“There was a wise man

in the East whose constant prayer was that he might

see today with the eyes

of tomorrow.”

– Alfred Mercier

The failure to reach a consensus on a name for the caretaker Prime Minister means that the political leadership has lost round one of what is going to be a very challenging time ahead for Pakistan, politicians and people.

Nevertheless, failure should not be an option, though it would not only dent the credibility of the politicians, but also lead to the perception that they still have not matured to amicably decide on critical issues facing the country.

It is, however, expected that better sense will prevail and the matter will be resolved by the parliamentary committee. But if it also fails and the issue is further referred to the Election Commission of Pakistan (ECP), there is no guarantee that the name suggested by it for the caretaker PM will be acceptable to all parties.

Pakistan, needless to say, has travelled a long way to promote and strengthen democracy. It is good that for the first time an elected government has managed to complete its constitutional tenure. A framework for transition to the next elected government has also been put in place and if constitutional provisions are followed and respected, the foundation for a vibrant democratic dispensation would indeed be laid down.

Moreover, it seems that other ingredients of the system - an independent judiciary, a free media and a vocal civil society - have already come of age, which means that the chances for democracy to take root have increased manifold.

While these are the positives that can be seen over the horizon, it is also a fact that the caretaker setup and those who are voted into power will face tremendous challenges. The most important challenge that will be faced by the interim government will  be economic. Lawlessness and terrorism will also have to be tackled. They will not only require urgent attention, but also remedial measures.

As far as the economic outlook is concerned, perhaps, the country will require a bailout package from the international donor agencies, who will without doubt attach strings to it, further crippling the everyday lives of the common man. So it is necessary that economic issues are tackled in an economic way and politics is not allowed to play any role in it.

Another challenge would be the growing energy crisis for which short and long-term practical steps would be required.

One hopes that besides respecting the people’s will, urgent reforms that are required in the economic arena would find enough political support allowing them to become useful tools to overcome the present economic weakness.

Currently, the ground realities strongly suggest that no single party will be in a position to form a government on its own. Keeping this in view, the political parties and their leaders must show some flexibility; and instead of indulging in brinkmanship, they should follow the path of consensus and reconciliation.

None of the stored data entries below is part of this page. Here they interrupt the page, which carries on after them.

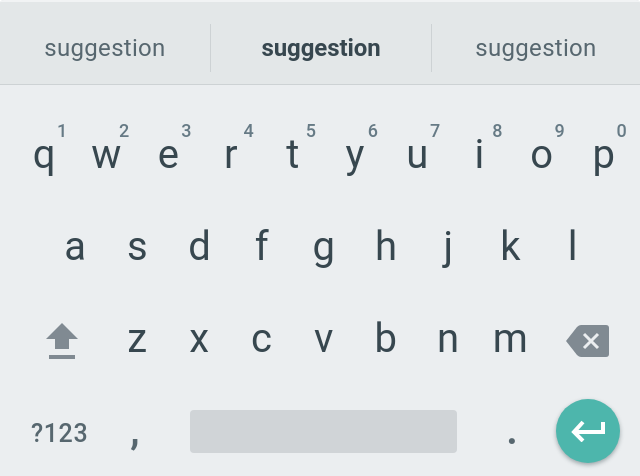
<!DOCTYPE html>
<html lang="en">
<head>
<meta charset="utf-8">
<title>Keyboard</title>
<style>
:root {
  --surface: #ebeef0;
  --bar: #e3e7e8;
  --line: #cdd2d4;
  --ink: #37474f;
  --ink-soft: #57676f;
  --hint: #667a85;
  --icon: #808a92;
  --space: #d0d4d7;
  --accent: #4db6ac;
}
* { box-sizing: border-box; margin: 0; padding: 0; }
html, body { width: 640px; height: 476px; overflow: hidden; background: #fff; }
.keyboard {
  width: 640px; height: 476px; overflow: hidden;
  background: var(--surface); color: var(--ink);
  font-family: Roboto, "Noto Sans", sans-serif;
  border-radius: 4px 4px 0 0;
}
.suggestions {
  display: grid; grid-template-columns: 211px 221px 208px;
  height: 85px; padding: 22px 0 14px;
  background: var(--bar);
  border-top: 2px solid #f1f3f4;
  border-bottom: 1px solid var(--line);
}
.suggestions span {
  text-align: center; font-size: 24px; line-height: 48px;
  letter-spacing: .3px; color: var(--ink-soft);
  border-right: 1px solid var(--line);
}
.suggestions span:last-child { border-right: 0; }
.suggestions .best { font-weight: 700; color: var(--ink); letter-spacing: -.1px; }
.keys { padding-top: 24px; }
.row { display: flex; height: 92px; padding-left: 13px; }
.row.home { padding-left: 44px; }
.key {
  position: relative; width: 62.2px; flex: none;
  text-align: center; font-size: 40px; line-height: 92px;
}
.key sup {
  position: absolute; left: 39px; top: 10px; width: 20px;
  font-size: 18px; line-height: 24px; font-weight: 500; color: var(--hint);
}
.action { flex: none; width: 93px; display: flex; align-items: center; justify-content: center; }
.action svg { display: block; }
.shift { padding: 4px 0 0 5px; }
.delete { padding-top: 4px; }
.row.bottom { height: 91px; padding-left: 31px; align-items: center; }
.symbols { width: 75px; font-size: 25px; font-weight: 500; letter-spacing: .6px; color: var(--ink-soft); padding-top: 6px; }
.mark { flex: none; text-align: center; font-size: 38px; font-weight: 700; line-height: 44px; color: var(--ink-soft); }
.comma { width: 58px; margin-right: 26px; }
.period { width: 56px; margin: 0 16px 0 27px; }
.space { flex: none; width: 267px; height: 43px; margin-top: 2px; border-radius: 4px; background: var(--space); }
.enter {
  flex: none; width: 64px; height: 64px; border-radius: 50%;
  display: flex; align-items: center; justify-content: center;
  background: var(--accent); box-shadow: 0 2px 4px rgba(40, 60, 66, .4);
}
</style>
</head>
<body>
<main class="keyboard">
  <div class="suggestions">
    <span>suggestion</span>
    <span class="best">suggestion</span>
    <span>suggestion</span>
  </div>
  <div class="keys">
    <div class="row">
      <span class="key">q<sup>1</sup></span>
      <span class="key">w<sup>2</sup></span>
      <span class="key">e<sup>3</sup></span>
      <span class="key">r<sup>4</sup></span>
      <span class="key">t<sup>5</sup></span>
      <span class="key">y<sup>6</sup></span>
      <span class="key">u<sup>7</sup></span>
      <span class="key">i<sup>8</sup></span>
      <span class="key">o<sup>9</sup></span>
      <span class="key">p<sup>0</sup></span>
    </div>
    <div class="row home">
      <span class="key">a</span>
      <span class="key">s</span>
      <span class="key">d</span>
      <span class="key">f</span>
      <span class="key">g</span>
      <span class="key">h</span>
      <span class="key">j</span>
      <span class="key">k</span>
      <span class="key">l</span>
    </div>
    <div class="row">
      <span class="action shift">
        <svg width="32" height="36" viewBox="0 0 32 36" fill="var(--icon)" role="img" aria-label="Shift">
          <path d="M16 0 32 16H23V26H9V16H0Z"/>
          <rect x="3" y="32" width="26" height="4"/>
        </svg>
      </span>
      <span class="key">z</span>
      <span class="key">x</span>
      <span class="key">c</span>
      <span class="key">v</span>
      <span class="key">b</span>
      <span class="key">n</span>
      <span class="key">m</span>
      <span class="action delete">
        <svg width="43" height="32" viewBox="0 0 43 32" role="img" aria-label="Delete">
          <path d="M15 0H40Q43 0 43 3V29Q43 32 40 32H15Q13 32 11 30L0 16 11 2Q13 0 15 0Z" fill="var(--icon)"/>
          <path d="M18 9 32 23M32 9 18 23" stroke="var(--surface)" stroke-width="3"/>
        </svg>
      </span>
    </div>
    <div class="row bottom">
      <span class="symbols">?123</span>
      <span class="mark comma">,</span>
      <span class="space"></span>
      <span class="mark period">.</span>
      <span class="enter">
        <svg width="34" height="22" viewBox="0 0 34 22" fill="none" stroke="#fff" stroke-width="4" role="img" aria-label="Enter">
          <path d="M32 2V12H4M12 2 3 12 12 21"/>
        </svg>
      </span>
    </div>
  </div>
</main>
</body>
</html>
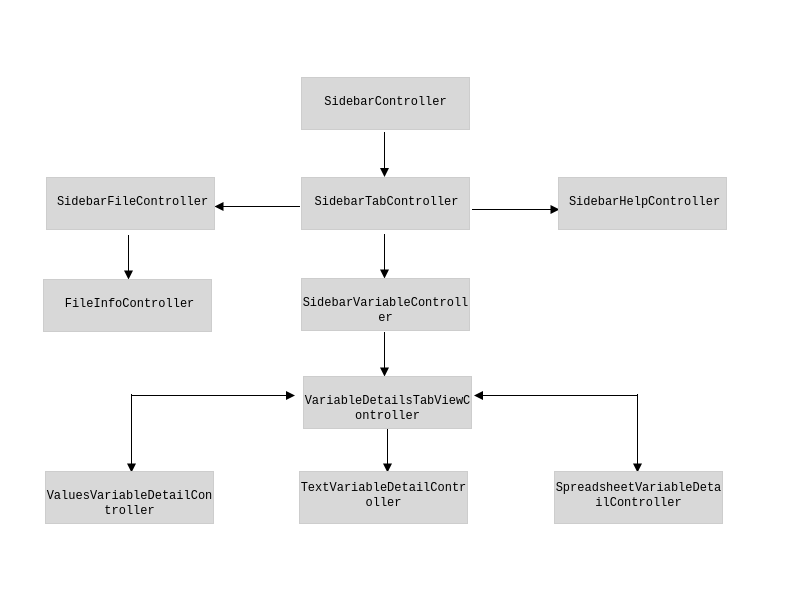
<!DOCTYPE html>
<html lang="en">
<head>
<meta charset="utf-8">
<title>Sidebar controller hierarchy</title>
<style>
:root {
  --page: #ffffff;
  --node-fill: #d8d8d8;
  --node-edge: #cdcdcd;
  --ink: #000000;
}
* { box-sizing: border-box; }
html, body { margin: 0; background: var(--page); }
.diagram {
  position: relative;
  width: 792px;
  height: 612px;
  overflow: hidden;
  background: var(--page);
}
.node {
  position: absolute;
  left: var(--x);
  top: var(--y);
  width: 169px;
  height: 53px;
  padding: 17px 0 0 var(--nudge, 0px);
  border: 1px solid var(--node-edge);
  background: var(--node-fill);
  color: var(--ink);
  font: 12px/15px "Liberation Mono", monospace;
  text-align: center;
  overflow-wrap: anywhere;
}
.node.raised { padding-top: 9px; }
.connectors { position: absolute; left: 0; top: 0; }
.connectors path { fill: none; stroke: var(--ink); stroke-width: 1; }
.connectors use { fill: var(--ink); }
</style>
</head>
<body>
<main class="diagram">
  <svg class="connectors" width="792" height="612" viewBox="0 0 792 612" aria-hidden="true">
    <defs>
      <polygon id="arrowhead" points="0,0 -4.5,-9 4.5,-9"/>
    </defs>
    <path d="M384.5 132V170"/>
    <use href="#arrowhead" transform="translate(384.5 177)"/>
    <path d="M300 206.5H222"/>
    <use href="#arrowhead" transform="translate(214.5 206.5) rotate(90)"/>
    <path d="M472 209.5H552"/>
    <use href="#arrowhead" transform="translate(559.5 209.5) rotate(-90)"/>
    <path d="M128.5 235V272"/>
    <use href="#arrowhead" transform="translate(128.5 279.5)"/>
    <path d="M384.5 234V271"/>
    <use href="#arrowhead" transform="translate(384.5 278.5)"/>
    <path d="M384.5 332V369"/>
    <use href="#arrowhead" transform="translate(384.5 376.5)"/>
    <path d="M387.5 428V465"/>
    <use href="#arrowhead" transform="translate(387.5 472.5)"/>
    <path d="M131.5 465V394M131.5 395.5H288"/>
    <use href="#arrowhead" transform="translate(131.5 472.5)"/>
    <use href="#arrowhead" transform="translate(295 395.5) rotate(-90)"/>
    <path d="M637.5 465V394M637.5 395.5H481"/>
    <use href="#arrowhead" transform="translate(637.5 472.5)"/>
    <use href="#arrowhead" transform="translate(474 395.5) rotate(90)"/>
  </svg>

  <div class="node" style="--x:301px; --y:77px">SidebarController</div>

  <div class="node" style="--x:46px; --y:177px; --nudge:4px">SidebarFileController</div>
  <div class="node" style="--x:301px; --y:177px; --nudge:2px">SidebarTabController</div>
  <div class="node" style="--x:558px; --y:177px; --nudge:4px">SidebarHelpController</div>

  <div class="node" style="--x:43px; --y:279px; --nudge:4px">FileInfoController</div>
  <div class="node" style="--x:301px; --y:278px">SidebarVariableController</div>

  <div class="node" style="--x:303px; --y:376px">VariableDetailsTabViewController</div>

  <div class="node" style="--x:45px; --y:471px">ValuesVariableDetailController</div>
  <div class="node raised" style="--x:299px; --y:471px">TextVariableDetailController</div>
  <div class="node raised" style="--x:554px; --y:471px">SpreadsheetVariableDetailController</div>
</main>
</body>
</html>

The politicians must understand that the entire nation’s salvation depends on compromise and not confrontation: if a consensus is not achieved on serious issues confronting the country, then the people’s faith - that is already low as far as the politicians are concerned - may evaporate altogether creating further mess in the country.

As a final word, it is expected that the caretaker setup, entrusted with the responsibility to govern, will not only create conducive conditions for free, fair and impartial elections, but also play a productive role to meet the challenges facing the country and help alleviate the sufferings of the poor.

The writer has been associated with various newspapers as editor and columnist. At present, he hosts a political programme on Pakistan Television. Email: zarnatta@hotmail.com